### Task to carry out
Return an exact copy of the data, starting at its first line and ending at the line that contains "7Q9 5 6.500", minus any pictures.

### Data to use
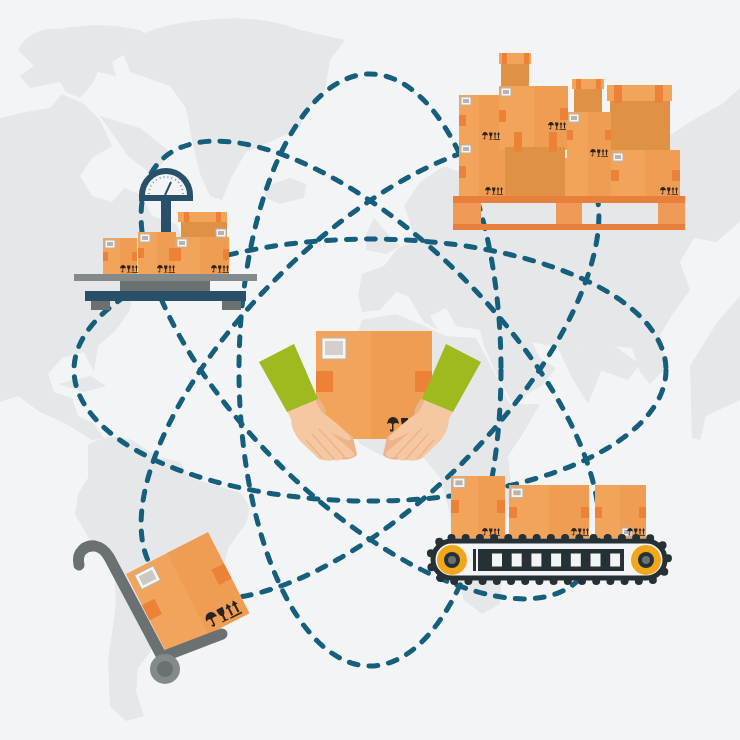
<!DOCTYPE html>
<html lang="en">
<head>
<meta charset="utf-8">
<title>Worldwide delivery</title>
<style>
:root{--sea:#f3f4f6;--land:#e6e7e9;--route:#155f7d;--box:#f2a55a;--box-shade:#ee9d52;--box-deep:#df9145;--tape:#ec8138;--pallet:#e8803c;--pallet-light:#f09a57;--ink:#2b2320;--label:#f7f5f2;--label-line:#b9b4b0;--skin:#f6c8a2;--skin-shade:#ecb48b;--sleeve:#9dba1f;--navy:#285069;--steel:#84898b;--steel-dark:#6b7173;--belt:#263136;--wheel:#f2a71b}
html,body{margin:0;height:100%;overflow:hidden;background:var(--sea)}
svg.scene{display:block;width:740px;height:740px}
.sea{fill:var(--sea)}
.land{fill:var(--land)}
.routes{fill:none;stroke:var(--route);stroke-width:5;stroke-linecap:round;stroke-dasharray:9 11}
.box{fill:var(--box)}
.shade{fill:var(--box-shade)}
.deep{fill:var(--box-deep)}
.tape{fill:var(--tape)}
.label{fill:var(--label);stroke:var(--label-line);stroke-width:1}
.pallet{fill:var(--pallet)}
.pallet-light{fill:var(--pallet-light)}
.skin{fill:var(--skin)}
.skin-shade{fill:var(--skin-shade)}
.crease{fill:none;stroke:var(--skin-shade);stroke-width:1.5;stroke-linecap:round}
.sleeve{fill:var(--sleeve)}
.navy{fill:var(--navy)}
.steel{fill:var(--steel)}
.steel-dark{fill:var(--steel-dark)}
.tube{fill:none;stroke:var(--steel-dark);stroke-width:11;stroke-linecap:round;stroke-linejoin:round}
.belt{fill:var(--belt)}
.white{fill:var(--sea)}
.wheel{fill:var(--wheel)}
</style>
</head>
<body>
<svg class="scene" viewBox="0 0 740 740" role="img" aria-label="Parcels on a scale, pallet, hand truck and conveyor, joined by dashed routes around two hands holding a box on a world map">
<defs>
  <g id="care-marks" fill="#2b2320">
    <path d="M0 7Q1 0 6 0Q11 0 12 7Q9 5 6.500 7V13Q6 16 3 14V12L5 13V7Q3 5 0 7Z"/>
    <path d="M14 1H21Q21 8 18.500 9V14H21V15H14V14H16.500V9Q14 8 14 1Z"/>
    <path id="up-arrow" d="M23 5L26 0L29 5H27V13H25V5Z"/>
    <use href="#up-arrow" x="7"/>
    <rect x="23" y="14" width="13" height="1.500"/>
  </g>
  <g id="care-small"><use href="#care-marks" transform="scale(.5)"/></g>
  <g id="label-small"><rect class="label" width="10" height="8"/><rect x="2" y="2" width="6" height="4" fill="#b9b4b0"/></g>
  <g id="hand">
    <path class="skin-shade" d="M316 397Q326 404 326 416L353 437L357 455Q350 461 340 459L306 430Z"/>
    <path class="skin" d="M287 411L315 398Q318 409 324 414Q334 420 350 436Q353 441 347 440L330 432L350 449Q357 455 352 457Q348 459 343 456Q341 462 334 460Q326 462 319 459L300 441Q291 430 291 419Z"/>
    <path class="crease" d="M319 429L344 456M312 434L334 459M306 440L322 458"/>
  </g>
</defs>

<rect class="sea" width="740" height="740"/>

<g class="land" id="world-map">
  <path d="M18 50Q30 27 60 29Q100 21 140 30L152 40L128 52L112 62L116 76L98 72L92 84L80 98L66 92L60 82L30 88L20 76L34 66Z"/>
  <path d="M121 47Q150 24 205 20Q260 14 300 30L345 40L330 60L325 90L304 112L300 128L270 142L246 152L232 176L222 200L210 196L200 174L192 140L186 108L170 86L130 72Z"/>
  <path d="M0 118L26 112L50 108L62 94L84 104L100 120L112 146L92 158L80 176L92 196L112 202L124 188L140 194L152 216L176 224L186 246L170 262L150 268L134 286L130 310L116 330L98 346L94 372L84 352L62 358L48 374L54 392L72 398L78 416L94 424L104 438L92 440L66 424L40 412L18 396L0 402Z"/>
  <path d="M100 116L140 128L170 152L154 176L128 156Z"/>
  <path d="M58 384L90 376L106 386L84 392Z"/>
  <path d="M88 445Q108 432 132 440L156 456L180 462L190 478L238 492Q256 506 244 526L228 548L222 574L192 592L180 616L160 632L150 652L138 668L136 692L144 716L126 721L110 706L108 662L116 604L114 570L90 540L75 514L78 494L88 478Z"/>
  <path d="M263 187L290 178L306 184L304 198L280 204L266 198Z"/>
  <path d="M366 234L374 218L384 230L400 246L386 254L366 250Z"/>
  <path d="M358 296L362 274L384 266L398 248L414 242L410 222L404 206L420 182L444 166L470 176L520 164L590 146L660 142L690 122L722 104L740 88V222L716 242L694 238L680 262L690 290L674 312L658 338L668 366L650 384L640 372L632 348L612 346L600 374L588 404L572 378L558 348L532 342L540 358L556 368L542 386L512 402L498 378L484 346L480 330L456 326L446 308L430 316L438 330L424 322L408 296L396 292L380 310L362 312Z"/>
  <path d="M362 320L396 314L420 324L446 336L476 338L490 364L510 404L540 404L524 432L508 456L512 490L506 524L500 604L482 614L464 600L452 560L450 514L440 478L424 458L386 458L360 444L340 410L346 362Z"/>
  <path d="M690 366L716 324L740 296V400L706 416L700 440L692 438Z"/>
  <path d="M578 346L612 344L640 364L628 380L600 370Z"/>
  <path d="M526 508L540 500L538 534L526 554L518 540Z"/>
</g>

<g class="routes" id="routes">
  <ellipse cx="370" cy="370" rx="131" ry="296"/>
  <ellipse cx="370" cy="370" rx="296" ry="131"/>
  <ellipse cx="370" cy="370" rx="296" ry="131" transform="rotate(45 370 370)"/>
  <ellipse cx="370" cy="370" rx="296" ry="131" transform="rotate(-45 370 370)"/>
</g>

<g id="held-parcel">
  <rect class="box" x="316" y="331" width="116" height="108"/>
  <rect class="shade" x="371" y="331" width="61" height="108"/>
  <rect class="tape" x="316" y="371" width="17" height="21"/>
  <rect class="tape" x="415" y="371" width="17" height="21"/>
  <rect class="label" x="322" y="338" width="24" height="21"/>
  <rect x="325" y="341" width="18" height="14" fill="#d3cfcc"/>
  <use href="#care-marks" x="387" y="417"/>
  <use href="#hand"/>
  <use href="#hand" transform="matrix(-1 0 0 1 740 0)"/>
  <polygon class="sleeve" points="259,362 294,344 318,399 287,412"/>
  <polygon class="sleeve" points="481,362 446,344 422,399 453,412"/>
</g>

<g id="pallet-load">
  <rect class="deep" x="501" y="62" width="28" height="25"/>
  <rect class="box" x="499" y="53" width="32" height="11"/>
  <path class="tape" d="M502 53h5v11h-5zM524 53h5v11h-5z"/>
  <rect class="deep" x="574" y="88" width="28" height="28"/>
  <rect class="box" x="572" y="79" width="32" height="10"/>
  <path class="tape" d="M576 79h5v10h-5zM596 79h5v10h-5z"/>
  <rect class="deep" x="610" y="100" width="60" height="52"/>
  <rect class="box" x="607" y="85" width="65" height="16"/>
  <path class="tape" d="M614 85h8v18h-8zM655 85h8v18h-8z"/>
  <rect class="box" x="459" y="95" width="42" height="101"/>
  <rect class="shade" x="479" y="95" width="26" height="101"/>
  <rect class="box" x="499" y="86" width="69" height="64"/>
  <rect class="shade" x="534" y="86" width="34" height="64"/>
  <rect class="deep" x="505" y="147" width="60" height="49"/>
  <rect class="box" x="565" y="158" width="47" height="38"/>
  <rect class="box" x="567" y="112" width="44" height="47"/>
  <rect class="shade" x="588" y="112" width="23" height="84"/>
  <rect class="box" x="611" y="150" width="69" height="46"/>
  <rect class="shade" x="645" y="150" width="35" height="46"/>
  <path class="tape" d="M459 115h7v11h-7zM499 110h7v12h-7zM560 108h8v12h-8zM459 166h7v12h-7zM514 132h8v20h-8zM549 132h8v20h-8zM567 130h6v10h-6zM605 130h6v10h-6zM611 170h8v11h-8zM672 170h8v11h-8z"/>
  <use href="#label-small" x="461" y="97"/><use href="#label-small" x="501" y="88"/>
  <use href="#label-small" x="461" y="145"/><use href="#label-small" x="569" y="114"/>
  <use href="#label-small" x="613" y="153"/>
  <use href="#care-small" x="482" y="132"/><use href="#care-small" x="548" y="122"/>
  <use href="#care-small" x="485" y="187"/><use href="#care-small" x="590" y="149"/>
  <use href="#care-small" x="660" y="187"/>
  <path class="pallet" fill-rule="evenodd" d="M453 196H685V230H453ZM481 203V224H556V203ZM582 203V224H658V203Z"/>
  <path class="pallet-light" d="M453 203h28v21h-28zM556 203h26v21h-26zM658 203h27v21h-27z"/>
</g>

<g id="weighing-scale">
  <rect class="navy" x="161" y="198" width="10" height="36"/>
  <path class="navy" d="M139 201V195A27 27 0 0 1 193 195V201Z"/>
  <path class="white" d="M145 195A21 21 0 0 1 187 195Z"/>
  <path d="M149 194A17 17 0 0 1 183 194" fill="none" stroke="#7f9aa8" stroke-width="2" stroke-dasharray="1 3"/>
  <path d="M165 195L171 182" stroke="#285069" stroke-width="2"/>
  <rect class="deep" x="181" y="220" width="46" height="18"/>
  <rect class="box" x="178" y="212" width="49" height="10"/>
  <path class="tape" d="M184 212h5v10h-5zM216 212h5v10h-5z"/>
  <rect class="box" x="103" y="238" width="34" height="36"/>
  <rect class="shade" x="120" y="238" width="17" height="36"/>
  <rect class="box" x="138" y="232" width="38" height="42"/>
  <rect class="shade" x="157" y="232" width="19" height="42"/>
  <rect class="box" x="175" y="237" width="54" height="37"/>
  <rect class="shade" x="200" y="237" width="29" height="37"/>
  <path class="tape" d="M103 252h5v9h-5zM132 252h5v9h-5zM138 248h6v10h-6zM169 248h12v13h-12zM223 249h6v11h-6z"/>
  <use href="#label-small" x="105" y="240"/><use href="#label-small" x="140" y="234"/>
  <use href="#label-small" x="177" y="239"/><use href="#label-small" x="216" y="229"/>
  <use href="#care-small" x="120" y="265"/><use href="#care-small" x="157" y="265"/>
  <use href="#care-small" x="211" y="265"/>
  <rect class="steel" x="74" y="274" width="183" height="7"/>
  <rect class="steel-dark" x="120" y="281" width="90" height="10"/>
  <rect class="navy" x="85" y="291" width="161" height="10"/>
  <path class="steel-dark" d="M91 301h19v9h-19zM222 301h19v9h-19z"/>
</g>

<g id="conveyor">
  <rect class="box" x="451" y="476" width="54" height="62"/>
  <rect class="shade" x="478" y="476" width="27" height="62"/>
  <rect class="box" x="509" y="485" width="80" height="53"/>
  <rect class="shade" x="549" y="485" width="40" height="53"/>
  <rect class="box" x="595" y="485" width="51" height="53"/>
  <rect class="shade" x="620" y="485" width="26" height="53"/>
  <path class="tape" d="M451 500h8v13h-8zM497 500h8v13h-8zM509 507h8v11h-8zM581 507h8v11h-8zM595 507h7v11h-7zM639 507h7v11h-7z"/>
  <use href="#label-small" transform="translate(453 478) scale(1.200)"/>
  <use href="#label-small" transform="translate(511 488) scale(1.200)"/>
  <use href="#label-small" x="622" y="528"/>
  <use href="#care-small" x="482" y="528"/><use href="#care-small" x="571" y="528"/><use href="#care-small" x="627" y="528"/>
  <rect x="430" y="538" width="238" height="43" rx="21.500" fill="none" stroke="#263136" stroke-width="8" stroke-linecap="round" stroke-dasharray="0 14.200"/>
  <rect x="433" y="541" width="232" height="37" rx="18.500" fill="#f3f4f6" stroke="#263136" stroke-width="5"/>
  <rect class="belt" x="473" y="549" width="151" height="22"/>
  <path d="M492 560H620" stroke="#f3f4f6" stroke-width="13" stroke-dasharray="10 9.700"/>
  <path d="M477 549V571" stroke="#f3f4f6" stroke-width="2"/>
  <g id="pulley">
    <circle class="wheel" cx="452" cy="560" r="15"/>
    <circle class="belt" cx="452" cy="560" r="8"/>
    <circle class="steel-dark" cx="452" cy="560" r="4"/>
  </g>
  <use href="#pulley" x="194"/>
</g>

<g id="hand-truck">
  <g transform="translate(126 574) rotate(-27)">
    <rect class="box" width="92" height="91"/>
    <rect class="shade" x="46" width="46" height="91"/>
    <rect class="tape" y="35" width="14" height="17"/>
    <rect class="tape" x="78" y="35" width="14" height="17"/>
    <rect class="label" x="7" y="5" width="21" height="16"/>
    <rect x="10" y="8" width="15" height="10" fill="#cbc8c5"/>
    <use href="#care-marks" x="50" y="72"/>
  </g>
  <path class="tube" d="M79 565C76 551 86 545 95 546Q104 548 109 557L162 657L222 634"/>
  <circle class="steel" cx="165" cy="669" r="15"/>
  <circle class="steel-dark" cx="165" cy="669" r="8"/>
</g>
</svg>
</body>
</html>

### Task output
<!DOCTYPE html>
<html lang="en">
<head>
<meta charset="utf-8">
<title>Worldwide delivery</title>
<style>
:root{--sea:#f3f4f6;--land:#e6e7e9;--route:#155f7d;--box:#f2a55a;--box-shade:#ee9d52;--box-deep:#df9145;--tape:#ec8138;--pallet:#e8803c;--pallet-light:#f09a57;--ink:#2b2320;--label:#f7f5f2;--label-line:#b9b4b0;--skin:#f6c8a2;--skin-shade:#ecb48b;--sleeve:#9dba1f;--navy:#285069;--steel:#84898b;--steel-dark:#6b7173;--belt:#263136;--wheel:#f2a71b}
html,body{margin:0;height:100%;overflow:hidden;background:var(--sea)}
svg.scene{display:block;width:740px;height:740px}
.sea{fill:var(--sea)}
.land{fill:var(--land)}
.routes{fill:none;stroke:var(--route);stroke-width:5;stroke-linecap:round;stroke-dasharray:9 11}
.box{fill:var(--box)}
.shade{fill:var(--box-shade)}
.deep{fill:var(--box-deep)}
.tape{fill:var(--tape)}
.label{fill:var(--label);stroke:var(--label-line);stroke-width:1}
.pallet{fill:var(--pallet)}
.pallet-light{fill:var(--pallet-light)}
.skin{fill:var(--skin)}
.skin-shade{fill:var(--skin-shade)}
.crease{fill:none;stroke:var(--skin-shade);stroke-width:1.5;stroke-linecap:round}
.sleeve{fill:var(--sleeve)}
.navy{fill:var(--navy)}
.steel{fill:var(--steel)}
.steel-dark{fill:var(--steel-dark)}
.tube{fill:none;stroke:var(--steel-dark);stroke-width:11;stroke-linecap:round;stroke-linejoin:round}
.belt{fill:var(--belt)}
.white{fill:var(--sea)}
.wheel{fill:var(--wheel)}
</style>
</head>
<body>
<svg class="scene" viewBox="0 0 740 740" role="img" aria-label="Parcels on a scale, pallet, hand truck and conveyor, joined by dashed routes around two hands holding a box on a world map">
<defs>
  <g id="care-marks" fill="#2b2320">
    <path d="M0 7Q1 0 6 0Q11 0 12 7Q9 5 6.500 7V13Q6 16 3 14V12L5 13V7Q3 5 0 7Z"/>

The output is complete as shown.